I told them all not to be afraid, nor to give up to any slaveholder, but to fight until death.

Read more here.

Reader Response

For our special project on the business of creativity, Anjali Enjeti wrote about why she’s spent 10 years struggling to get a book deal. This commenter can sympathize:

I wrote novels in high school and university. Work in my 20s interfered, but I made a serious push to write something publishable in my 30s, for a couple of years. I took courses, paid an editor, joined a writing group … But my writing didn’t seem to touch these people or grip them. I felt crushed.

I didn’t write for six years. I learned other ways to be. Then my kids found out I had a manuscript in the house! They were thrilled. They bugged me to online publish. “Just do it!” I took my earlier work and put it on FictionPress piece by piece. Gradually I roped in “views” and then one reviewer. I started writing again, for just that one reviewer.

Read Enjeti’s essay here.


Pets captured, futures visualized, populism analyzed, waste interred.

Time of Your Life

Happy birthday to Sarah (the same age as Walt Disney World); to Caitlin’s friend Nicholas (a year younger than the World Wide Web); to Emily (twice the age of the euro); to Julia’s father, Stephen (a year younger than human spaceflight); to Stephanie (twice the age of Amazon); to Oma’s granddaughter (a year younger than the iTunes Store); from Eileen to Kristen (the same age as the Voyager 1 space probe); and to Andra’s daughter Parker (a year younger than cell phones).

From yesterday, happy birthday to Carol (a year younger than the TV remote); to Pnina’s son Ben (twice the age of the International Space Station); to Elisabeth (a year younger than helicopters); to Adam (the same age as the Voting Rights Act); to Andy’s son Kerry (a year younger than Microsoft); to Lucas’s girlfriend, Alexandra (twice the age of Harry Potter); to Anna’s sister Allison (born around the time Richard Nixon resigned); and to Eileen (a year younger than sunscreen).

Do you or a loved one have a birthday coming up? Sign up for a birthday shout-out here, and click here to explore the Timeline feature for yourself.

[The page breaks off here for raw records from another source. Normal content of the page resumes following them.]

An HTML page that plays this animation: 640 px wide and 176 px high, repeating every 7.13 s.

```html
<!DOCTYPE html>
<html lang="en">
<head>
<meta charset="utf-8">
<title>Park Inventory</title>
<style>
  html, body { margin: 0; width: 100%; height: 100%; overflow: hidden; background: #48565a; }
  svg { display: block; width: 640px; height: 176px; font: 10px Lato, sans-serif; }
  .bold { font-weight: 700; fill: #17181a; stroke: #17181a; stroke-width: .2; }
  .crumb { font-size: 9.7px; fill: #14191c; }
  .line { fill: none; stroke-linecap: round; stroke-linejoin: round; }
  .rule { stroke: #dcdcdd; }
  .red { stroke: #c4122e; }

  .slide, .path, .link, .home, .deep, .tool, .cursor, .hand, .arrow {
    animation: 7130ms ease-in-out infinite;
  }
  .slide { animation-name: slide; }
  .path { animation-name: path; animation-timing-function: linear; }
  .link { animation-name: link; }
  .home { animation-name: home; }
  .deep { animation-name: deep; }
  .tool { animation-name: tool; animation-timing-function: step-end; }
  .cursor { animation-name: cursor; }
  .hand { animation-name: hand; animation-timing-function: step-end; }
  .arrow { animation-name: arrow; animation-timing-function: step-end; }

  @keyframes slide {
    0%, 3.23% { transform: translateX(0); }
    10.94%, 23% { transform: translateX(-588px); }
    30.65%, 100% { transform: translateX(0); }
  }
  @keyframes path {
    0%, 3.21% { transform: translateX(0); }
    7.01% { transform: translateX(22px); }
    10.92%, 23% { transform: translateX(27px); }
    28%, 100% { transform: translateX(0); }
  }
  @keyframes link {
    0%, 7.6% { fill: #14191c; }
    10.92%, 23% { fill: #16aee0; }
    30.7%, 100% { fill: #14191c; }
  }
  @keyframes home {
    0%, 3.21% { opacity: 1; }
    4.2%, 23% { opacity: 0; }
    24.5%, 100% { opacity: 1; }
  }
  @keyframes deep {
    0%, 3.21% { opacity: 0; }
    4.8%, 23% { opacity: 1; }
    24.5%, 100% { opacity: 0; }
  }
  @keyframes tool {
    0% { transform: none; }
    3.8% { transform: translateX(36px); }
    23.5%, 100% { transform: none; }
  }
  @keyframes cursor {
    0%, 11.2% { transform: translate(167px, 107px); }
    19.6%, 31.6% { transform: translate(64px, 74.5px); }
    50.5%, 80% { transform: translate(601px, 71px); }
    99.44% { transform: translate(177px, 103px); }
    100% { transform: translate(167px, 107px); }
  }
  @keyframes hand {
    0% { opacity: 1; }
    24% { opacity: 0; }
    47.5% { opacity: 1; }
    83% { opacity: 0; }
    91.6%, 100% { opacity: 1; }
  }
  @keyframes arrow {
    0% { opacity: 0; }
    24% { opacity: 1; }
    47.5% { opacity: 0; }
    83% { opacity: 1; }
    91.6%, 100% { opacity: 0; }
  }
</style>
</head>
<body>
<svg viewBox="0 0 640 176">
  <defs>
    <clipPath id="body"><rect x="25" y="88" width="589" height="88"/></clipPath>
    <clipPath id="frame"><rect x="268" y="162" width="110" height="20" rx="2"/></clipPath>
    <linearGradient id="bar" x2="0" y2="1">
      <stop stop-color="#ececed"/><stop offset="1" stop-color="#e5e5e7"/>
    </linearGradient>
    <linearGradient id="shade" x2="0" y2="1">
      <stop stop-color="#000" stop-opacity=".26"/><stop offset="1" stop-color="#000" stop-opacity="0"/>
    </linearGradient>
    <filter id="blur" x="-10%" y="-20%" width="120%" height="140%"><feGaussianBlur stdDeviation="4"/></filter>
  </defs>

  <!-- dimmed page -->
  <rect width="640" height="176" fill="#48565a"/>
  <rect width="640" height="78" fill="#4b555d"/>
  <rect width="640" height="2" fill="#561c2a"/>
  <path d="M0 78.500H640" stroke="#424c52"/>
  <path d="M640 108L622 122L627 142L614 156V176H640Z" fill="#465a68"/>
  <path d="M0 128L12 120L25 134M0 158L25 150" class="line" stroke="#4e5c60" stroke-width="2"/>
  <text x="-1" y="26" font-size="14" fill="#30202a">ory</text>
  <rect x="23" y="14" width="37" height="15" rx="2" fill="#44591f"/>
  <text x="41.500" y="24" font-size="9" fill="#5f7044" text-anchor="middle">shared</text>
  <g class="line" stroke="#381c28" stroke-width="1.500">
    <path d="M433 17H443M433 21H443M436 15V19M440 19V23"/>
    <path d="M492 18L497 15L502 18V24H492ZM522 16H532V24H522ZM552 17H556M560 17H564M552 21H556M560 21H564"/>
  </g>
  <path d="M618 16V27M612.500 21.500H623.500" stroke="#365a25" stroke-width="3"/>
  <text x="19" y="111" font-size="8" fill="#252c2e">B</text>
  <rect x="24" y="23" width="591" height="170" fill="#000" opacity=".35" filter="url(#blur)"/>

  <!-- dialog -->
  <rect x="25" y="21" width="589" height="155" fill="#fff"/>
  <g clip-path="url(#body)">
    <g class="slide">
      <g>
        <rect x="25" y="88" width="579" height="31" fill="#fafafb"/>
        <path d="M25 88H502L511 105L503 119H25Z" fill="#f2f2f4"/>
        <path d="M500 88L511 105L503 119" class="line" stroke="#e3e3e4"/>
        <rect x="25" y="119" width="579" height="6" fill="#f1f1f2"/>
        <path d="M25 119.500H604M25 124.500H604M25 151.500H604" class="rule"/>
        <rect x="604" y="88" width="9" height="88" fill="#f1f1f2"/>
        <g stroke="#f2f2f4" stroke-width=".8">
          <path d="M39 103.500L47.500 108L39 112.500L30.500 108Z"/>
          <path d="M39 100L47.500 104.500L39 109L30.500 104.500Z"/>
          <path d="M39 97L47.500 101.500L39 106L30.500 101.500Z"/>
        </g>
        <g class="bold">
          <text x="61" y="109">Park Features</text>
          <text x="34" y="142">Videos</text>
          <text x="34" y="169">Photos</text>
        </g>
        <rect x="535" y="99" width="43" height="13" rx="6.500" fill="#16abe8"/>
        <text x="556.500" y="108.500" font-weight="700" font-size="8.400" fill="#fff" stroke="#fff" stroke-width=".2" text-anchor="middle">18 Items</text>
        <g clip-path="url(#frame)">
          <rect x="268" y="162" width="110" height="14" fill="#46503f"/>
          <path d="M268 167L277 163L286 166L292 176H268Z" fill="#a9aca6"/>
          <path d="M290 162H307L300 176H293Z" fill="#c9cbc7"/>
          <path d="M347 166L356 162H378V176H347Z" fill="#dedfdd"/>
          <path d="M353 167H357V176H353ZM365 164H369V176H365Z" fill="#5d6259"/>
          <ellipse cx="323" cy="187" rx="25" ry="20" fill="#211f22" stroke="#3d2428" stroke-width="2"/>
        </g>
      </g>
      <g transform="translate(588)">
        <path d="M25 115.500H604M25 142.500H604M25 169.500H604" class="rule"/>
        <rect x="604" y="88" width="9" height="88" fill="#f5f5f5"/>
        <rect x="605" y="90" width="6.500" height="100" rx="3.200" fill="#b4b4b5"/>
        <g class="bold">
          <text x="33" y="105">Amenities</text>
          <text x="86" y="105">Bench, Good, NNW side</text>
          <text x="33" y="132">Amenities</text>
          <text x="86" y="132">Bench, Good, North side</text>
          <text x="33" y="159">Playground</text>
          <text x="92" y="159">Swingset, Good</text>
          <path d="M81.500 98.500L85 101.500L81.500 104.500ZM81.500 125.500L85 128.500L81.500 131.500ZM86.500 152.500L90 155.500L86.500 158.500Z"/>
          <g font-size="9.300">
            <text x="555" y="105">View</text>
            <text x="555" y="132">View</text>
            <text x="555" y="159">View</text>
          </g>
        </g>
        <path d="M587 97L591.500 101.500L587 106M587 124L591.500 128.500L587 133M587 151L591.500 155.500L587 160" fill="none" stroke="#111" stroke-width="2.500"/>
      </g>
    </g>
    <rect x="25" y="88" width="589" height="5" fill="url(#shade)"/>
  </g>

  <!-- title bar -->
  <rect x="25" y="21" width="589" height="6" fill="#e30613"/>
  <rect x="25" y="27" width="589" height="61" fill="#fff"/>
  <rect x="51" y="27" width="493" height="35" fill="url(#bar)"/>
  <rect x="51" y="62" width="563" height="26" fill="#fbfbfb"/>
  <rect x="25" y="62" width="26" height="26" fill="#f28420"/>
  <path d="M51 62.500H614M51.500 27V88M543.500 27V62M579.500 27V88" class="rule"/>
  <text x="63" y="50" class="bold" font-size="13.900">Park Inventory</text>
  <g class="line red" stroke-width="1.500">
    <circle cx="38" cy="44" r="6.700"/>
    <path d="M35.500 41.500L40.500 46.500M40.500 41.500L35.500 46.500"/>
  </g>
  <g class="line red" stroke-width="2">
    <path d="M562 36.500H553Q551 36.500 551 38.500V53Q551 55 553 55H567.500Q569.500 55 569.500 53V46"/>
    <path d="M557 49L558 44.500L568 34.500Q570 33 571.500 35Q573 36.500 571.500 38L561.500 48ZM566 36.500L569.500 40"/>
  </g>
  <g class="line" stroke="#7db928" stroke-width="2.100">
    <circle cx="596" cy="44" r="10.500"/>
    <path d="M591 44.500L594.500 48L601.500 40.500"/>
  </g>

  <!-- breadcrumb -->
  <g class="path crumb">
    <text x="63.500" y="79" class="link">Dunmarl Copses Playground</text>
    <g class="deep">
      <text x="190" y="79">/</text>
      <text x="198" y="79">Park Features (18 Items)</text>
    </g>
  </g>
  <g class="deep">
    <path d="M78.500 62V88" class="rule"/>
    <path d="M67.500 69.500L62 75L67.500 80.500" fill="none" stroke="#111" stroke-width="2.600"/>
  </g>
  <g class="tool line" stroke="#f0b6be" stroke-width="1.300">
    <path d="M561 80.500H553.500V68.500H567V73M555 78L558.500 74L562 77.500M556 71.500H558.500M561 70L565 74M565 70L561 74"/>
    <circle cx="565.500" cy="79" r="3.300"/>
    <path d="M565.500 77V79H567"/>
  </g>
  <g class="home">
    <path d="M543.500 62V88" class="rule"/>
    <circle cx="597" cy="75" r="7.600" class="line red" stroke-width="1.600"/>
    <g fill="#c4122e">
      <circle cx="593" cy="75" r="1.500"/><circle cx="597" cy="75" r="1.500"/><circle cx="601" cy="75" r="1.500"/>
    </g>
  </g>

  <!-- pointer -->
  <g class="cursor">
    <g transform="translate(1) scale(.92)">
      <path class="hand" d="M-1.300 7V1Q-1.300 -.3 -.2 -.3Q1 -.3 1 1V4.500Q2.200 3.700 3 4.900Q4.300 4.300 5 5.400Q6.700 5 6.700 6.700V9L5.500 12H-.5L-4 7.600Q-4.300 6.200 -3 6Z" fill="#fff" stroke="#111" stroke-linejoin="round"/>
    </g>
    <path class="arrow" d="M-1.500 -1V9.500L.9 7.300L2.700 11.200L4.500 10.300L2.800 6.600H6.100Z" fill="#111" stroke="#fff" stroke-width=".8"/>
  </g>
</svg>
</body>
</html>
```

Meet The Atlantic Daily’s team here, and contact us here.

Did you get this newsletter from a friend? Sign yourself up here.